Lisa Schneidau’s delightful book contains stories for all ages. There are tales about giant pumpkins and travelling trees, fairies that curse bad farmers, willows that talk and an enchanted coat of moss. The book follows the growing year, from the snowdrops braving the Highland winds and ‘piskie’ tulips by the river Tamar, to bad-tempered dandelions, chattering junipers, fields full of ragwort and magic apple trees.
Lisa works for Devon Wildlife Trust and she is also a professional storyteller, specialising in stories about nature and our relationship with the land. She runs two storytelling groups, in Chagford and Totnes, and she can be found telling stories at nature reserves, schools, charity events and venues all over the South West.

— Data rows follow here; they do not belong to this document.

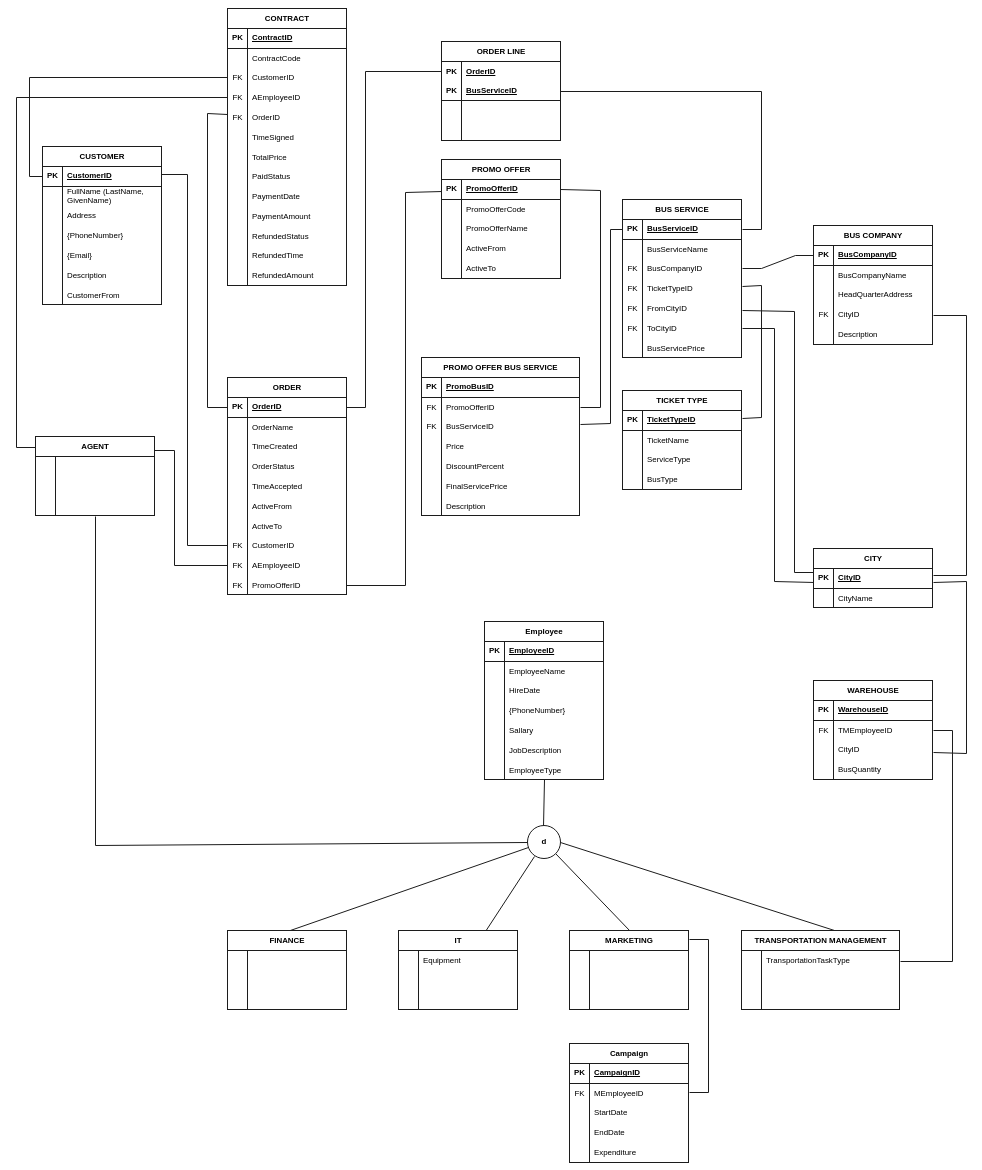
<!DOCTYPE html>
<html lang="en">
<head>
<meta charset="utf-8">
<title>Bus booking relational schema</title>
<style>
:root { --ink: #000; --line: #1c1c1c; --paper: #fff; --row: 19.77px; }
* { box-sizing: border-box; margin: 0; padding: 0; }
body { background: var(--paper); }
.schema {
  position: relative; width: 982px; height: 1170px; overflow: hidden;
  background: var(--paper); color: var(--ink);
  font: 7.9px/1.2 "Liberation Sans", Arial, sans-serif;
}
.connectors { position: absolute; left: 0; top: 0; fill: none; stroke: var(--line); stroke-width: 1; }
.entity {
  position: absolute; left: var(--x); top: var(--y); width: 120px;
  border: 1px solid var(--line); background: var(--paper);
}
.entity.wide { width: 159px; }
.entity h2 {
  display: flex; align-items: center; justify-content: center;
  height: var(--row); border-bottom: 1px solid var(--line);
  font-size: inherit; white-space: nowrap;
}
.fields { list-style: none; margin-bottom: -1px; }
.fields li { display: grid; grid-template-columns: 20px 1fr; height: var(--row); }
.fields .blank2 { height: calc(var(--row) * 2); }
.fields .blank3 { height: calc(var(--row) * 3); }
.fields i {
  display: flex; align-items: center; justify-content: center;
  border-right: 1px solid var(--line); font-style: normal;
}
.fields span { align-self: center; padding-left: 4px; }
.fields .pk { font-weight: 700; }
.fields .pk span { text-decoration: underline; }
.fields .end { border-bottom: 1px solid var(--line); }
.disjoint {
  position: absolute; left: 527px; top: 825px; width: 34px; height: 34px;
  display: flex; align-items: center; justify-content: center;
  border: 1px solid var(--line); border-radius: 50%; background: var(--paper); font-weight: 700;
}
</style>
</head>
<body>
<main class="schema">
  <svg class="connectors" width="982" height="1170" viewBox="0 0 982 1170" aria-hidden="true">
    <g transform="translate(.5 .5)">
      <polyline points="227,77 29,77 29,176 43,176"/>
      <polyline points="227,97 16,97 16,447 36,447"/>
      <polyline points="227,114 207,113 207,407 227,407"/>
      <polyline points="161,174 187,174 187,545 227,545"/>
      <polyline points="154,450 174,450 174,565 227,565"/>
      <polyline points="346,407 365,407 365,71 442,71"/>
      <polyline points="346,585 405,585 405,192 442,191"/>
      <polyline points="560,91 761,91 761,229 742,229"/>
      <polyline points="560,189 600,190 600,407 580,407"/>
      <polyline points="580,424 610,423 610,229 623,229"/>
      <polyline points="742,268 761,268 795,255 814,255"/>
      <polyline points="742,286 761,285 761,417 742,418"/>
      <polyline points="742,310 794,311 794,572 814,572"/>
      <polyline points="742,328 774,328 774,581 814,582"/>
      <polyline points="933,315 966,315 966,575 933,575"/>
      <polyline points="933,582 966,581 966,753 933,752"/>
      <polyline points="933,730 952,730 952,961 900,961"/>
      <polyline points="689,939 708,939 708,1092 689,1092"/>
      <polyline points="95,516 95,845 527,842"/>
      <line x1="544" y1="779" x2="543" y2="826"/>
      <line x1="528" y1="847" x2="287" y2="931"/>
      <line x1="534" y1="856" x2="485" y2="931"/>
      <line x1="555" y1="853" x2="630" y2="931"/>
      <line x1="560" y1="842" x2="834" y2="930"/>
    </g>
  </svg>

  <section class="entity" style="--x:227px;--y:8px">
    <h2>CONTRACT</h2>
    <ul class="fields">
      <li class="pk end"><i>PK</i><span>ContractID</span></li>
      <li><i></i><span>ContractCode</span></li>
      <li><i>FK</i><span>CustomerID</span></li>
      <li><i>FK</i><span>AEmployeeID</span></li>
      <li><i>FK</i><span>OrderID</span></li>
      <li><i></i><span>TimeSigned</span></li>
      <li><i></i><span>TotalPrice</span></li>
      <li><i></i><span>PaidStatus</span></li>
      <li><i></i><span>PaymentDate</span></li>
      <li><i></i><span>PaymentAmount</span></li>
      <li><i></i><span>RefundedStatus</span></li>
      <li><i></i><span>RefundedTime</span></li>
      <li><i></i><span>RefundedAmount</span></li>
    </ul>
  </section>

  <section class="entity" style="--x:441px;--y:41px">
    <h2>ORDER LINE</h2>
    <ul class="fields">
      <li class="pk"><i>PK</i><span>OrderID</span></li>
      <li class="pk end"><i>PK</i><span>BusServiceID</span></li>
      <li class="blank2"><i></i></li>
    </ul>
  </section>

  <section class="entity" style="--x:42px;--y:146px">
    <h2>CUSTOMER</h2>
    <ul class="fields">
      <li class="pk end"><i>PK</i><span>CustomerID</span></li>
      <li><i></i><span>FullName (LastName,<br>GivenName)</span></li>
      <li><i></i><span>Address</span></li>
      <li><i></i><span>{PhoneNumber}</span></li>
      <li><i></i><span>{Email}</span></li>
      <li><i></i><span>Description</span></li>
      <li><i></i><span>CustomerFrom</span></li>
    </ul>
  </section>

  <section class="entity" style="--x:441px;--y:159px">
    <h2>PROMO OFFER</h2>
    <ul class="fields">
      <li class="pk end"><i>PK</i><span>PromoOfferID</span></li>
      <li><i></i><span>PromoOfferCode</span></li>
      <li><i></i><span>PromoOfferName</span></li>
      <li><i></i><span>ActiveFrom</span></li>
      <li><i></i><span>ActiveTo</span></li>
    </ul>
  </section>

  <section class="entity" style="--x:622px;--y:199px">
    <h2>BUS SERVICE</h2>
    <ul class="fields">
      <li class="pk end"><i>PK</i><span>BusServiceID</span></li>
      <li><i></i><span>BusServiceName</span></li>
      <li><i>FK</i><span>BusCompanyID</span></li>
      <li><i>FK</i><span>TicketTypeID</span></li>
      <li><i>FK</i><span>FromCityID</span></li>
      <li><i>FK</i><span>ToCityID</span></li>
      <li><i></i><span>BusServicePrice</span></li>
    </ul>
  </section>

  <section class="entity" style="--x:813px;--y:225px">
    <h2>BUS COMPANY</h2>
    <ul class="fields">
      <li class="pk end"><i>PK</i><span>BusCompanyID</span></li>
      <li><i></i><span>BusCompanyName</span></li>
      <li><i></i><span>HeadQuarterAddress</span></li>
      <li><i>FK</i><span>CityID</span></li>
      <li><i></i><span>Description</span></li>
    </ul>
  </section>

  <section class="entity wide" style="--x:421px;--y:357px">
    <h2>PROMO OFFER BUS SERVICE</h2>
    <ul class="fields">
      <li class="pk end"><i>PK</i><span>PromoBusID</span></li>
      <li><i>FK</i><span>PromoOfferID</span></li>
      <li><i>FK</i><span>BusServiceID</span></li>
      <li><i></i><span>Price</span></li>
      <li><i></i><span>DiscountPercent</span></li>
      <li><i></i><span>FinalServicePrice</span></li>
      <li><i></i><span>Description</span></li>
    </ul>
  </section>

  <section class="entity" style="--x:622px;--y:390px">
    <h2>TICKET TYPE</h2>
    <ul class="fields">
      <li class="pk end"><i>PK</i><span>TicketTypeID</span></li>
      <li><i></i><span>TicketName</span></li>
      <li><i></i><span>ServiceType</span></li>
      <li><i></i><span>BusType</span></li>
    </ul>
  </section>

  <section class="entity" style="--x:227px;--y:377px">
    <h2>ORDER</h2>
    <ul class="fields">
      <li class="pk end"><i>PK</i><span>OrderID</span></li>
      <li><i></i><span>OrderName</span></li>
      <li><i></i><span>TimeCreated</span></li>
      <li><i></i><span>OrderStatus</span></li>
      <li><i></i><span>TimeAccepted</span></li>
      <li><i></i><span>ActiveFrom</span></li>
      <li><i></i><span>ActiveTo</span></li>
      <li><i>FK</i><span>CustomerID</span></li>
      <li><i>FK</i><span>AEmployeeID</span></li>
      <li><i>FK</i><span>PromoOfferID</span></li>
    </ul>
  </section>

  <section class="entity" style="--x:35px;--y:436px">
    <h2>AGENT</h2>
    <ul class="fields"><li class="blank3"><i></i></li></ul>
  </section>

  <section class="entity" style="--x:813px;--y:548px">
    <h2>CITY</h2>
    <ul class="fields">
      <li class="pk end"><i>PK</i><span>CityID</span></li>
      <li><i></i><span>CityName</span></li>
    </ul>
  </section>

  <section class="entity" style="--x:484px;--y:621px">
    <h2>Employee</h2>
    <ul class="fields">
      <li class="pk end"><i>PK</i><span>EmployeeID</span></li>
      <li><i></i><span>EmployeeName</span></li>
      <li><i></i><span>HireDate</span></li>
      <li><i></i><span>{PhoneNumber}</span></li>
      <li><i></i><span>Sallary</span></li>
      <li><i></i><span>JobDescription</span></li>
      <li><i></i><span>EmployeeType</span></li>
    </ul>
  </section>

  <section class="entity" style="--x:813px;--y:680px">
    <h2>WAREHOUSE</h2>
    <ul class="fields">
      <li class="pk end"><i>PK</i><span>WarehouseID</span></li>
      <li><i>FK</i><span>TMEmployeeID</span></li>
      <li><i></i><span>CityID</span></li>
      <li><i></i><span>BusQuantity</span></li>
    </ul>
  </section>

  <div class="disjoint">d</div>

  <section class="entity" style="--x:227px;--y:930px">
    <h2>FINANCE</h2>
    <ul class="fields"><li class="blank3"><i></i></li></ul>
  </section>

  <section class="entity" style="--x:398px;--y:930px">
    <h2>IT</h2>
    <ul class="fields">
      <li><i></i><span>Equipment</span></li>
      <li class="blank2"><i></i></li>
    </ul>
  </section>

  <section class="entity" style="--x:569px;--y:930px">
    <h2>MARKETING</h2>
    <ul class="fields"><li class="blank3"><i></i></li></ul>
  </section>

  <section class="entity wide" style="--x:741px;--y:930px">
    <h2>TRANSPORTATION MANAGEMENT</h2>
    <ul class="fields">
      <li><i></i><span>TransportationTaskType</span></li>
      <li class="blank2"><i></i></li>
    </ul>
  </section>

  <section class="entity" style="--x:569px;--y:1043px">
    <h2>Campaign</h2>
    <ul class="fields">
      <li class="pk end"><i>PK</i><span>CampaignID</span></li>
      <li><i>FK</i><span>MEmployeeID</span></li>
      <li><i></i><span>StartDate</span></li>
      <li><i></i><span>EndDate</span></li>
      <li><i></i><span>Expenditure</span></li>
    </ul>
  </section>
</main>
</body>
</html>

Lisa said, “I hope that anyone curious about plant folklore will enjoy this book. These stories are meant to be shared, and to get people thinking about all the different ways we live with plants.”
Botanical Folk Tales of Britain and Ireland is published by the History Press on 19th March, priced at £9.99.
Visit www.lisaschneidau.co.uk/botanical-tales/ to find out more about Lisa Schneidau’s work and forthcoming events, or to order a signed copy of the book.
The book launch for Botanical Folk Tales is on Wednesday, 21st March at The Chagford Inn, Mill Street, Chagford, at 6pm, when Lisa will be telling stories from the book. All are welcome.